3D modeled and the characters sprites are too. Honestly speaking, the
visuals are very well done. The sprites are large and have incredible
detail. There is some jaggedness in Samanosuke's hair and a Jacques
coat, but once again it's minor. The backgrounds are equally impressive,
the environments are ripe with scenery. When you're in the forest you
feel like you're in a forest since you're surrounded by trees and other
shrubbery. While the in game graphics are great, the FMVs are even
better. They feature the quality of animation seen in a Square Enix
video. If there was one graphical suggestion that I would make would be
to have a little more variety in the amount of enemies in the game.
Especially at the start of the game you're going to be fighting the same

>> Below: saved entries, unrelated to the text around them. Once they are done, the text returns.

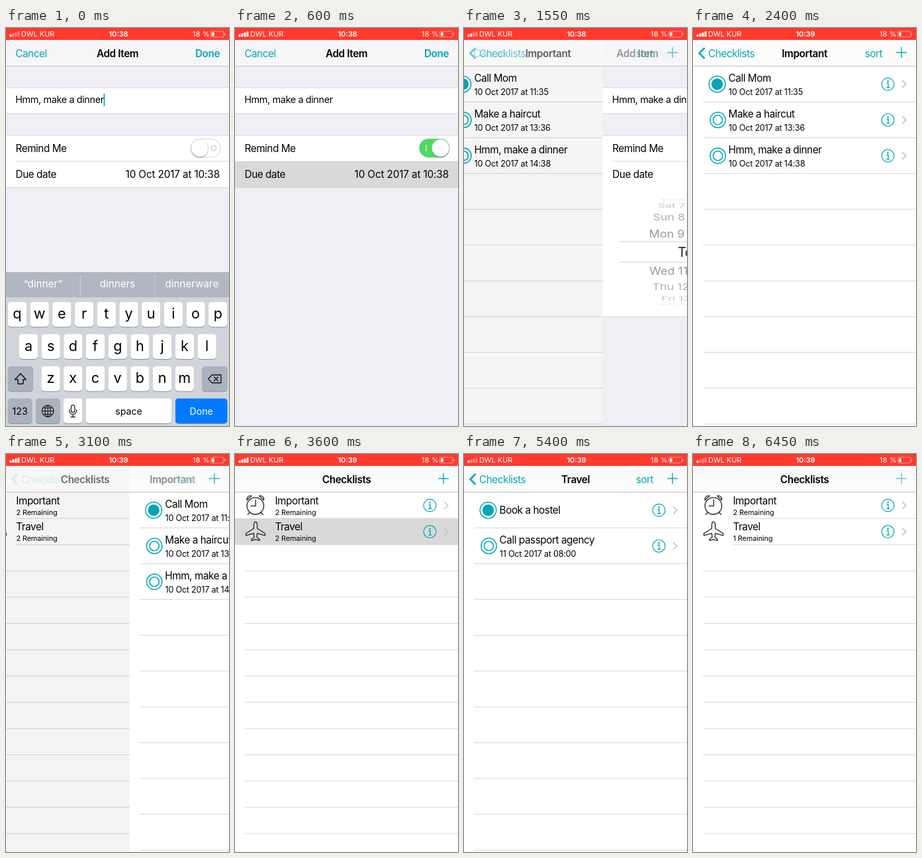
These frames come from a looping animation (337x600 px, 6500 ms). An HTML page:

```html
<!DOCTYPE html>
<html lang="en">
<head>
<meta charset="utf-8">
<title>Checklists</title>
<style>
html, body { margin: 0; width: 100%; height: 100%; overflow: hidden; background: #fff; }
svg { display: block; width: 337px; height: 600px; font-family: Inter, Roboto, sans-serif; }
text { white-space: pre; }
</style>
</head>
<body>
<svg id="stage" viewBox="0 0 337 600" xmlns="http://www.w3.org/2000/svg"></svg>
<script>
const W = 337, LOOP = 6500, STEP = 50;
const TEAL = '#08a5b5', LINE = '#d6d6da', GREY = '#f0eff5';
const stage = document.getElementById('stage');

const clamp = v => Math.max(0, Math.min(1, v));
const ramp = (t, a, b) => clamp((t - a) / (b - a));
const ease = v => v * v * (3 - 2 * v);
const easeOut = v => 1 - Math.pow(1 - v, 2.4);
const pad = n => String(n).padStart(2, '0');

const rect = (x, y, w, h, fill, extra = '') =>
  `<rect x="${x}" y="${y}" width="${w}" height="${h}" fill="${fill}" ${extra}/>`;
const hline = (x, y, x2 = W, c = LINE) => rect(x, y - .5, x2 - x, 1, c);
const path = (d, c, w, extra = '') =>
  `<path d="${d}" fill="none" stroke="${c}" stroke-width="${w}" ${extra}/>`;
const ring = (x, y, r, w, c = TEAL, fill = 'none') =>
  `<circle cx="${x}" cy="${y}" r="${r}" fill="${fill}" stroke="${c}" stroke-width="${w}"/>`;
const group = (x, y, body, op = 1) =>
  `<g transform="translate(${x.toFixed(2)} ${y.toFixed(2)})" opacity="${op.toFixed(3)}">${body}</g>`;

function text(s, x, y, o = {}) {
  const { size = 15.28, fill = '#000', anchor = 'start', weight = 400, track = -.028 } = o;
  return `<text x="${x}" y="${y}" font-size="${size}" fill="${fill}" text-anchor="${anchor}"` +
    ` font-weight="${weight}" letter-spacing="${(track * size).toFixed(3)}">${s}</text>`;
}

// ---------- status bar ----------
function statusBar(t) {
  const lit = t < 300 ? 1 : t < 1500 ? 4 : t < 2300 ? 2 : t < 5400 ? 4 : 1;
  const o = { size: 10.9, fill: '#fff', track: 0 };
  let s = rect(0, 0, W, 18, '#ff3b30');
  for (let i = 0; i < 4; i++) {
    const h = 3.4 + i * 1.5;
    s += rect(5.4 + i * 4, 13.2 - h, 3, h, '#fff', `rx=".7" opacity="${i < lit ? 1 : .4}"`);
  }
  return s + text('DWL KUR', 23, 13.3, o) +
    text(t < 2300 ? '10:38' : '10:39', 170, 13.3, { ...o, anchor: 'middle', weight: 600 }) +
    text('18 %', 282, 13.3, { ...o, track: .025 }) +
    rect(309.5, 5, 19.5, 8.6, 'none', 'rx="2" stroke="#fff" stroke-width=".9" opacity=".55"') +
    rect(311, 6.5, 3.8, 5.6, '#fff', 'rx=".8"') +
    rect(330, 7.6, 1.3, 3.4, '#fff', 'rx=".6" opacity=".55"');
}

// ---------- navigation bar items ----------
const title = (s, dx) =>
  text(s, 168.6 + dx, 43.5, { weight: 600, anchor: 'middle', track: -.024 });
const plus = op =>
  path('M307 37H323M315 29V45', TEAL, 1.4, `opacity="${op}"`);

function listNav(name, dx, backOp) {
  const back = path('M17.5 30L9.5 38L17.5 46', TEAL, 2.5) + text('Checklists', 23, 43.5, { fill: TEAL });
  return group(0, 0, back, backOp) + title(name, dx) +
    text('sort', 259.7, 43.5, { fill: TEAL }) + plus(1);
}

// ---------- shared row parts ----------
const info = y => ring(294.5, y, 9.4, 1.2) +
  `<circle cx="294.6" cy="${y - 4.4}" r="1.3" fill="${TEAL}"/>` +
  path(`M292.6 ${y - 1.4}H295V${y + 5}M292.3 ${y + 5}H297.4`, TEAL, 1.4);
const chevron = y => path(`M316.3 ${y - 5.5}L321.8 ${y}L316.3 ${y + 5.5}`, '#c4c4ca', 1.7);
const check = (y, on) => on
  ? ring(36.5, y, 12.3, 1.5) + `<circle cx="36.5" cy="${y}" r="8.7" fill="${TEAL}"/>`
  : ring(37.5, y, 11.6, 1.6) + ring(37.5, y, 7.1, 1.6);

// ---------- item lists ----------
function itemList(items, glow = 0) {
  let s = rect(0, 18, W, 582, '#fff');
  if (glow) s += rect(0, 58, W, 53.4, '#d9d9d9', `opacity="${glow}"`);
  for (let y = 111.4; y < 600; y += 53.95) s += hline(15, y);
  items.forEach(([name, due, on], i) => {
    const y = 84.7 + i * 53.95;
    s += check(y, on) + text(name, 53.6, due ? y - 3.4 : y + 5.6) + info(y) + chevron(y);
    if (due) s += text(due, 53.8, y + 16.2, { size: 12.6, track: -.017 });
  });
  return s;
}

const important = {
  body: () => itemList([
    ['Call Mom', '10 Oct 2017 at 11:35', true],
    ['Make a haircut', '10 Oct 2017 at 13:36'],
    ['Hmm, make a dinner', '10 Oct 2017 at 14:38']
  ]),
  nav: (t, dx) => listNav('Important', dx, t >= 3000 ? .35 : 1)
};

const travel = {
  body: t => itemList([
    ['Book a hostel', '', t >= 4450],
    ['Call passport agency', '11 Oct 2017 at 08:00']
  ], t < 4400 ? 0 : 1 - ramp(t, 4400, 4600)),
  nav: (t, dx) => listNav('Travel', dx, t >= 5850 ? .35 : 1)
};

// ---------- overview of checklists ----------
function clockIcon() {
  const bell = 'M18.2 69.5A5.2 5.2 0 0 1 24.8 63.2';
  const foot = 'M22.3 88L19.3 91.3';
  const side = path(bell + 'Z' + foot, '#222', 1.3, 'stroke-linecap="round"');
  return ring(30.8, 78.3, 12.7, 1.3, '#222') + path('M31.2 68.5V78.3H23.5', '#222', 1.3) +
    side + `<g transform="translate(61.6 0) scale(-1 1)">${side}</g>`;
}
function planeIcon() {
  const half = path('M31 102.3C29.4 102.3 28.4 104.5 28.4 107V112.2L16.5 119.8V122.8L28.4 119.6' +
    'L28.9 125.4L25 128.4V130.4L31 128.8', '#222', 1.3, 'stroke-linejoin="round"');
  return half + `<g transform="translate(62 0) scale(-1 1)">${half}</g>`;
}

const overview = {
  body(t) {
    let s = rect(0, 18, W, 582, '#fff');
    for (let i = 1; i < 14; i++) s += hline(i < 3 ? 61 : 15, 57.5 + i * 39.6);
    if (t >= 3600 && t < 4000) s += rect(0, 97, W, 40, '#d9d9d9');
    const left = t < 5000 ? 2 : 1;
    [['Important', 2], ['Travel', left]].forEach(([name, n], i) => {
      const y = 77.5 + i * 39.6;
      s += text(name, 60.4, y - 1.7) + text(n + ' Remaining', 60.5, y + 14.3, { size: 10.8, track: -.006 }) +
        info(y) + chevron(y);
    });
    return s + clockIcon() + planeIcon();
  },
  nav: (t, dx) => title('Checklists', dx) + plus(1 - .4 * ramp(t, 6300, 6450))
};

// ---------- date picker ----------
const DAYS = ['Fri 6', 'Sat 7', 'Sun 8', 'Mon 9', 'Today', 'Wed 11', 'Thu 12', 'Fri 13', 'Sat 14'];

function wheel(pos, label, place) {
  let s = '';
  for (let n = Math.ceil(pos - 4.2); n <= pos + 4.2; n++) {
    const k = n - pos, d = Math.abs(k), a = k * 20.5 * Math.PI / 180;
    const on = d < .5, size = on ? 20 : 17.6;
    const [x, anchor] = place(d, n, on);
    const sx = on ? 1 : 1.04 - d * .014;
    s += `<g transform="translate(${x} ${(338 + 80 * Math.sin(a)).toFixed(2)}) scale(${sx} ${Math.cos(a).toFixed(3)})"` +
      ` opacity="${on ? 1 : (.56 - d * .1).toFixed(2)}">` +
      text(label(n), 0, size * .36, { size, anchor, fill: '#222', track: on ? -.032 : 0 }) + '</g>';
  }
  return s;
}

function picker(hour) {
  const mid = base => (d, n, on) => [on ? base : base - 1 - d * .6, 'middle'];
  return wheel(4, n => DAYS[n] ? DAYS[n] + (n === 4 ? '' : ' Oct') : '',
      (d, n, on) => [on ? 168 : n < 4 ? 159 : 162.3 + d * 1.4, 'end']) +
    wheel(hour, n => pad((n + 24) % 24), mid(199)) +
    wheel(38, n => pad(n % 60), mid(256)) +
    hline(25, 322, 312, '#cfcfd3') + hline(25, 353, 312, '#cfcfd3');
}

// ---------- keyboard ----------
function key(x, y, w, fill, label = '', size = 14.2, color = '#000', dy = 24) {
  return rect(x, y + 1, w, 37.4, '#8a8e94', 'rx="4.5"') + rect(x, y, w, 37.4, fill, 'rx="4.5"') +
    text(label, x + w / 2, y + dy, { size, fill: color, anchor: 'middle', track: 0 });
}

function keyboard() {
  let s = rect(0, 368, W, 232, '#d1d5db') + rect(0, 368, W, 38, '#b1b7c1');
  s += rect(111.7, 373, 1, 32, '#cdd1d8') + rect(224.4, 373, 1, 32, '#cdd1d8');
  ['“dinner”', 'dinners', 'dinnerware'].forEach((w, i) => {
    s += text(w, 56 + i * 112.5, 391, { fill: '#fff', anchor: 'middle', track: .006, size: 15 });
  });
  ['qwertyuiop', 'asdfghjkl', 'zxcvbnm'].forEach((row, r) => {
    [...row].forEach((c, i) => {
      s += key([2.8, 19.8, 53.4][r] + i * 33.7, 413 + r * 48.5, 28.3, '#fff', c, 21.6, '#000', 25.3);
    });
  });
  const dark = '#abb2bd', round = 'stroke-linejoin="round" stroke-linecap="round"';
  s += key(2.8, 510, 38, dark) + key(296.4, 510, 38, dark);
  s += path('M22 521L13.5 530H18V536.5H26V530H30.5Z', '#111', 1.4, round);
  s += path('M311.5 523H325V535H311.5L305.5 529ZM314.5 526L320.5 532M320.5 526L314.5 532', '#111', 1.3, round);
  s += key(2.8, 558.5, 36.5, dark, '123') + key(45, 558.5, 36.5, dark) + key(87, 558.5, 28.3, '#fff') +
    key(120.7, 558.5, 129.6, '#fff', 'space') + key(256, 558.5, 78.4, '#007aff', 'Done', 14.2, '#fff');
  s += ring(63.2, 577.5, 8.8, 1.1, '#111') +
    `<ellipse cx="63.2" cy="577.5" rx="4.2" ry="8.8" fill="none" stroke="#111"/>` +
    path('M54.4 577.5H72M63.2 568.7V586.3M56 572.8H70.4M56 582.2H70.4', '#111', 1);
  s += rect(98.5, 568.5, 5.4, 11, 'none', 'rx="2.7" stroke="#111" stroke-width="1.2"') +
    path('M95.8 575.5V577A5.4 5.4 0 0 0 106.6 577V575.5M101.2 582.4V586.3M98 586.3H104.4', '#111', 1.2, round);
  return s;
}

// ---------- add item form ----------
function toggle(p) {
  const x = 292.8 + 17.8 * p;
  return rect(279, 167.3, 45, 27.6, '#fff', 'rx="13.8" stroke="#dedee0" stroke-width="1.2"') +
    group(0, 0, ring(313.8, 181.2, 4, 1, '#b9b9bd'), 1 - p) +
    group(0, 0, rect(278.5, 167, 45.8, 28, '#4cd964', 'rx="14"') + rect(288.4, 176.5, 1.1, 9.6, '#fff'), p) +
    `<circle cx="${x}" cy="182.6" r="13.4" fill="#000" opacity=".2"/>` +
    ring(x, 181, 13, .6, '#d2d2d2', '#fff');
}

const form = {
  body(t) {
    const open = 195 * ease(ramp(t, 650, 900));
    const hour = 10 + 4 * easeOut(ramp(t, 950, 1300));
    const glow = t < 550 ? 0 : 1 - ramp(t, 600, 750);
    let s = rect(0, 18, W, 582, GREY) + rect(0, 90, W, 39, '#fff') + hline(0, 90) + hline(0, 129) +
      rect(0, 162, W, 78.5 + open, '#fff') + hline(0, 162) + hline(15, 201);
    if (glow) s += rect(0, 201, W, 39.5, '#d9d9d9', `opacity="${glow}"`);
    s += text('Hmm, make a dinner', 14.2, 113.4, { size: 14.4, track: -.025 }) +
      text('Remind Me', 14.5, 186.5) + text('Due date', 14.6, 226) +
      text(`10 Oct 2017 at ${t < 1300 ? 10 : 14}:38`, 323, 226, { anchor: 'end', track: -.008 }) +
      toggle(ease(ramp(t, 0, 150)) * (t >= 50));
    if (t < 300) s += rect(147.6, 99, 1.8, 19, TEAL);
    if (open) {
      s += `<clipPath id="drum"><rect x="0" y="240.5" width="${W}" height="${Math.min(open, 177)}"/></clipPath>` +
        `<g clip-path="url(#drum)">${picker(hour)}</g>`;
    }
    s += hline(0, 240.5 + open);
    const drop = 232 * ease(ramp(t, 250, 550));
    return drop < 232 ? s + group(0, drop, keyboard()) : s;
  },
  nav: (t, dx) => text('Cancel', 14.2, 43.5, { fill: TEAL }) + title('Add Item', dx) +
    group(0, 0, text('Done', 323, 43.5, { fill: TEAL, weight: 600, anchor: 'end' }), t >= 1450 ? .13 : 1)
};

// ---------- screen stack ----------
const barBack = rect(0, 18, W, 39.5, '#fafafb', 'opacity=".6"') + hline(0, 57.5, W, '#c2c2c6');

function single(s, t) {
  return s.body(t) + barBack + s.nav(t, 0);
}

// p = 1: the upper screen covers the lower one
function stack(low, top, p, t) {
  if (p >= 1) return single(top, t);
  if (p <= 0) return single(low, t);
  const x = W * (1 - p);
  return group(-W * .3 * p, 0, low.body(t)) +
    rect(0, 18, W, 582, '#000', `opacity="${(.1 * p).toFixed(3)}"`) +
    group(x, 0, top.body(t)) + barBack +
    group(0, 0, low.nav(t, -110 * p), 1 - p) +
    group(0, 0, top.nav(t, 150 * (1 - p)), p);
}

function scene(t) {
  const slide = (a, b) => easeOut(ramp(t, a, b));
  if (t < 2000) return stack(important, form, 1 - slide(1450, 1750), t);
  if (t < 3500) return stack(overview, important, 1 - slide(3000, 3350), t);
  if (t < 5000) return stack(overview, travel, slide(3600, 3900), t);
  return stack(overview, travel, 1 - slide(5850, 6200), t);
}

let shown = -1;
function draw(now) {
  const t = Math.floor((now % LOOP) / STEP) * STEP;
  if (t !== shown) {
    shown = t;
    stage.innerHTML = scene(t) + statusBar(t);
  }
  requestAnimationFrame(draw);
}
draw(performance.now());
</script>
</body>
</html>
```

demons over and over again.
Audio wise Onimusha 3 has some good voice acting. Jacques' French
accent doesn't sound fake, instead it sounds authentic. As do the other
troops in 2004 Paris. There is a little bit of awkward voice acting for
Jacques when he suddenly learns to speak Japanese due to the help of a
black winged fairy. Although a few minutes after he learns Japanese
you'll get used to the slight accent. Samanosuke sounds like he has a
good voice actor, too. You can tell the different emotions he's trying
to convey clearly. However, the voice acting for a domestic release may
change. Remember the blasphemy of voice acting that was in Onimusha 2?
It may be like that again or it may not. Onimusha 3 also takes advantage
of a multi speaker surround sound system. When demons are shouting from
different parts of the screen you can find them just by listening. The
music is a little lacking, for the most part its environmental sound
effects. While its nice in the feudal area it would be nice to have some
actual music in the game.
Onimusha 3's greatest problem is more a problem of the genre. Once
you beat the game its pretty much done with. You can go back for a
second play through to unlock more costumes, but there isn't too much to
do a second time around. For a first time through the game's length
varies around 12-15 hours depending on how quickly you solve puzzles.
Like many other action games, while it may be short its fun to play
Not really on the import friendly side. All of the menus are in
Japanese, which can become a problem if you're trying to locate a
specific item. This is also troublesome for some of the puzzles. The
voice acting and subtitles are in Japanese, too. Which means you'll miss
out on the story.
Onimusha 3 is set to for an American release in May.
The many fans of the series won't hesitate to purchase this game.
Even players who weren't fans of the original Onimusha games will like
this more since its more action oriented.